The long-feared knock at the door finally came at around 10pm. Outside the Nazi Gestapo, together with a dozen SS soldiers, barked and cheered knowing that they had got their man.
Hilarius “Lari” Gilges was dragged out of his flat in the Altstadt district of Dusseldorf, Germany, and taken to jail where the Nazis tortured and killed him. It was June 1933 and Gilges was just 24 years old.
Little is known about Gilges’s early life. But we do know he was born on 4 March 1909 in Dusseldorf, that his mother was a white textile worker and that his father was black.
Gilges’s experiences as a mixed race person in a society that knew little of black people would doubtless have been both confusing and at times dangerous.
But, though few in number, German-born black people did exist. Some were the result of relationships between white women and men who had travelled to Germany from its few African colonies.
Others were the offspring of black French police who patrolled areas of Germany’s borderlands controlled by France after the First World War. While not the primary targets of German racism, black people were often described as “Rhineland bastards”.
A popular picture postcard from the time mocks them under the slogan, “Brutality, Bestiality, Equality”—a twisted echo of the French slogan “Liberty, Equality, Fraternity”.
Gilges joined the Young Communist League of Germany as a teenager in 1926. His first arrest came after a fight with the police and a gang of racists, and as a result he served a year in prison.

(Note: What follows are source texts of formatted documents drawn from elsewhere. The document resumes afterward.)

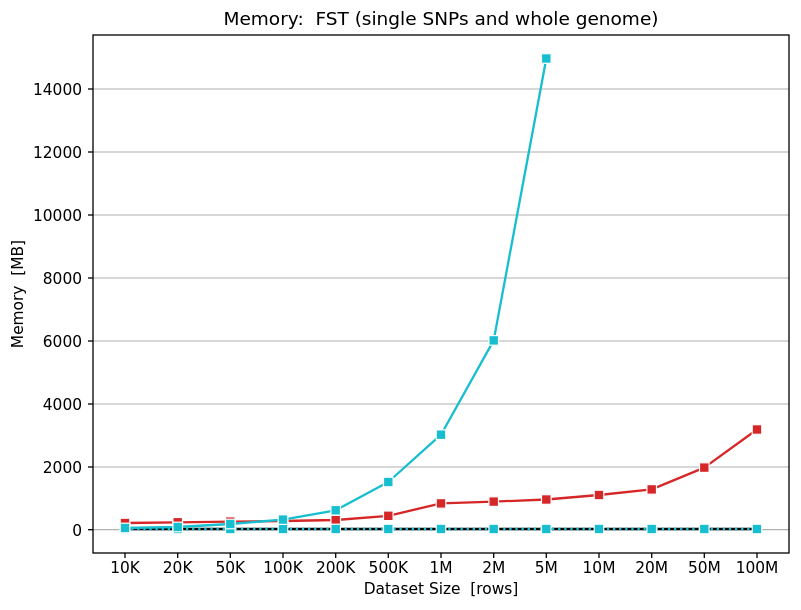
<!DOCTYPE html>
<html lang="en">
<head>
<meta charset="utf-8">
<title>Memory: FST (single SNPs and whole genome)</title>
<style>
:root {
  --paper: #ffffff;
  --ink: #000000;
  --grid: #b0b0b0;
  --red: #d62728;
  --cyan: #17becf;
}
* { box-sizing: border-box; margin: 0; padding: 0; }
html, body { width: 801px; height: 610px; overflow: hidden; background: var(--paper); }
.chart {
  position: relative;
  width: 801px;
  height: 610px;
  color: var(--ink);
  font: 15.4px/20px "DejaVu Sans", sans-serif;
  white-space: pre;
}
.plot { position: absolute; inset: 0; display: block; }
.chart-title {
  position: absolute;
  left: 93px; top: 7px; width: 696px;
  font-size: 18.5px; line-height: 24px; font-weight: 400;
  text-align: center;
}
.y-ticks {
  position: absolute;
  left: 20px; top: 58px; width: 62px; height: 504px;
  display: grid;
  grid-template-rows: repeat(8, 1fr);
  align-items: center;
  justify-items: end;
  list-style: none;
}
.x-ticks {
  position: absolute;
  left: 98.7px; top: 558px; width: 684.7px;
  display: grid;
  grid-template-columns: repeat(13, minmax(0, 1fr));
  justify-items: center;
  list-style: none;
}
.x-title { position: absolute; left: 93px; top: 579px; width: 696px; text-align: center; }
.y-title {
  position: absolute;
  left: -82px; top: 284px; width: 200px;
  text-align: center;
  transform: rotate(-90deg);
}
.grid { stroke: var(--grid); stroke-width: 1.2; }
.frame { fill: none; stroke: var(--ink); stroke-width: 1.3; }
.tick { stroke: var(--ink); stroke-width: 1.3; }
.series { fill: none; stroke-width: 2.3; stroke-linejoin: round; }
.red { stroke: var(--red); marker: url(#red-square); }
.cyan { stroke: var(--cyan); marker: url(#cyan-square); }
.baseline { stroke: var(--ink); stroke-width: 2.3; }
.dots { stroke: var(--cyan); stroke-dasharray: 2.3 3.8; marker: url(#cyan-square); }
.point { stroke: var(--paper); stroke-width: 1.2; }
.point-red { fill: var(--red); }
.point-cyan { fill: var(--cyan); }
</style>
</head>
<body>
<main class="chart">
  <svg class="plot" width="801" height="610" viewBox="0 0 801 610" role="img" aria-label="Line chart of memory in MB by dataset size in rows">
    <defs>
      <marker id="red-square" markerUnits="userSpaceOnUse" markerWidth="12" markerHeight="12" refX="6" refY="6">
        <rect class="point point-red" x="1.2" y="1.2" width="9.6" height="9.6"/>
      </marker>
      <marker id="cyan-square" markerUnits="userSpaceOnUse" markerWidth="12" markerHeight="12" refX="6" refY="6">
        <rect class="point point-cyan" x="1.2" y="1.2" width="9.6" height="9.6"/>
      </marker>
      <line id="grid-line" class="grid" x1="93" x2="789" y1="0" y2="0"/>
      <line id="y-tick" class="tick" x1="88" x2="93" y1="0" y2="0"/>
      <line id="x-tick" class="tick" x1="0" x2="0" y1="553" y2="558"/>
    </defs>

    <g class="grid-lines">
      <use href="#grid-line" y="89"/><use href="#grid-line" y="152"/>
      <use href="#grid-line" y="215"/><use href="#grid-line" y="278"/>
      <use href="#grid-line" y="341"/><use href="#grid-line" y="404"/>
      <use href="#grid-line" y="467"/><use href="#grid-line" y="529.7"/>
    </g>
    <g class="axis-ticks">
      <use href="#y-tick" y="89"/><use href="#y-tick" y="152"/>
      <use href="#y-tick" y="215"/><use href="#y-tick" y="278"/>
      <use href="#y-tick" y="341"/><use href="#y-tick" y="404"/>
      <use href="#y-tick" y="467"/><use href="#y-tick" y="529.7"/>
      <use href="#x-tick" x="125"/><use href="#x-tick" x="177.7"/>
      <use href="#x-tick" x="230.3"/><use href="#x-tick" x="283"/>
      <use href="#x-tick" x="335.7"/><use href="#x-tick" x="388.3"/>
      <use href="#x-tick" x="441"/><use href="#x-tick" x="493.7"/>
      <use href="#x-tick" x="546.3"/><use href="#x-tick" x="599"/>
      <use href="#x-tick" x="651.7"/><use href="#x-tick" x="704.3"/>
      <use href="#x-tick" x="757"/>
    </g>

    <polyline class="series red" points="125,523 177.7,522.3 230.3,521.6 283,521 335.7,520 388.3,515.8 441,503.4 493.7,501.6 546.3,499.5 599,495 651.7,489.4 704.3,467.6 757,429.5"/>
    <line class="baseline" x1="125" x2="757" y1="529" y2="529"/>
    <polyline class="series dots" points="125,529 177.7,529 230.3,529 283,529 335.7,529 388.3,529 441,529 493.7,529 546.3,529 599,529 651.7,529 704.3,529 757,529"/>
    <polyline class="series cyan" points="125,528 177.7,527 230.3,524 283,519.6 335.7,510.3 388.3,482 441,434.7 493.7,340.4 546.3,58.5"/>

    <rect class="frame" x="93" y="35" width="696" height="518"/>
  </svg>

  <h1 class="chart-title">Memory:  FST (single SNPs and whole genome)</h1>
  <p class="y-title">Memory  [MB]</p>
  <ul class="y-ticks"><li>14000</li><li>12000</li><li>10000</li><li>8000</li><li>6000</li><li>4000</li><li>2000</li><li>0</li></ul>
  <ul class="x-ticks"><li>10K</li><li>20K</li><li>50K</li><li>100K</li><li>200K</li><li>500K</li><li>1M</li><li>2M</li><li>5M</li><li>10M</li><li>20M</li><li>50M</li><li>100M</li></ul>
  <p class="x-title">Dataset Size  [rows]</p>
</main>
</body>
</html>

On his release, rather than disappear, he chose to continue his agitation.
In addition to being a labour organiser, Gilges was a tap dancer and actor, helping to found a Communist theatrical group called the Nordwest Ran in 1930.
They sought to take arguments about socialism and revolution around the area using a mobile stage.
Together with comrades, Gilges organised demonstrations against the rising Nazi party. According to his family, the growing threat of the right spurred him on.
During the 1932 elections he travelled through nearly every town and city in the region trying to mobilise workers against the danger of Adolf Hitler.
But when the Nazis came to power in January 1933, Gilges was forced to take his propaganda work underground.
Nazi squads toured the working class areas of Dusseldorf hunting down the Communists who had long had a base there.
Although Gilges could feel their net closing in on him, he refused to go into hiding.
He knew that if he tried to escape, his skin colour would give him away—and that his young family would be targeted.
Gilges’s daughter Franziska recalls the night he was finally captured. “My father was grabbed in front of my eyes,” she said.
“Twelve big SS officers dragged him out of the house. The next time I saw him was here [the river Rhine in Dusseldorf], floating under the bridge.
“He’d been stabbed 37 times and shot through the head.”
The Nazis hoped that by killing him they would strike a blow for their anti-Communist and racial purity plans.
But in the years after the Second World War Gilges was remembered by his city, which named a square after him.
Maria Wacher, who ran the Nordwest Ram with him, remembered him simply, saying, “He was a fighter.”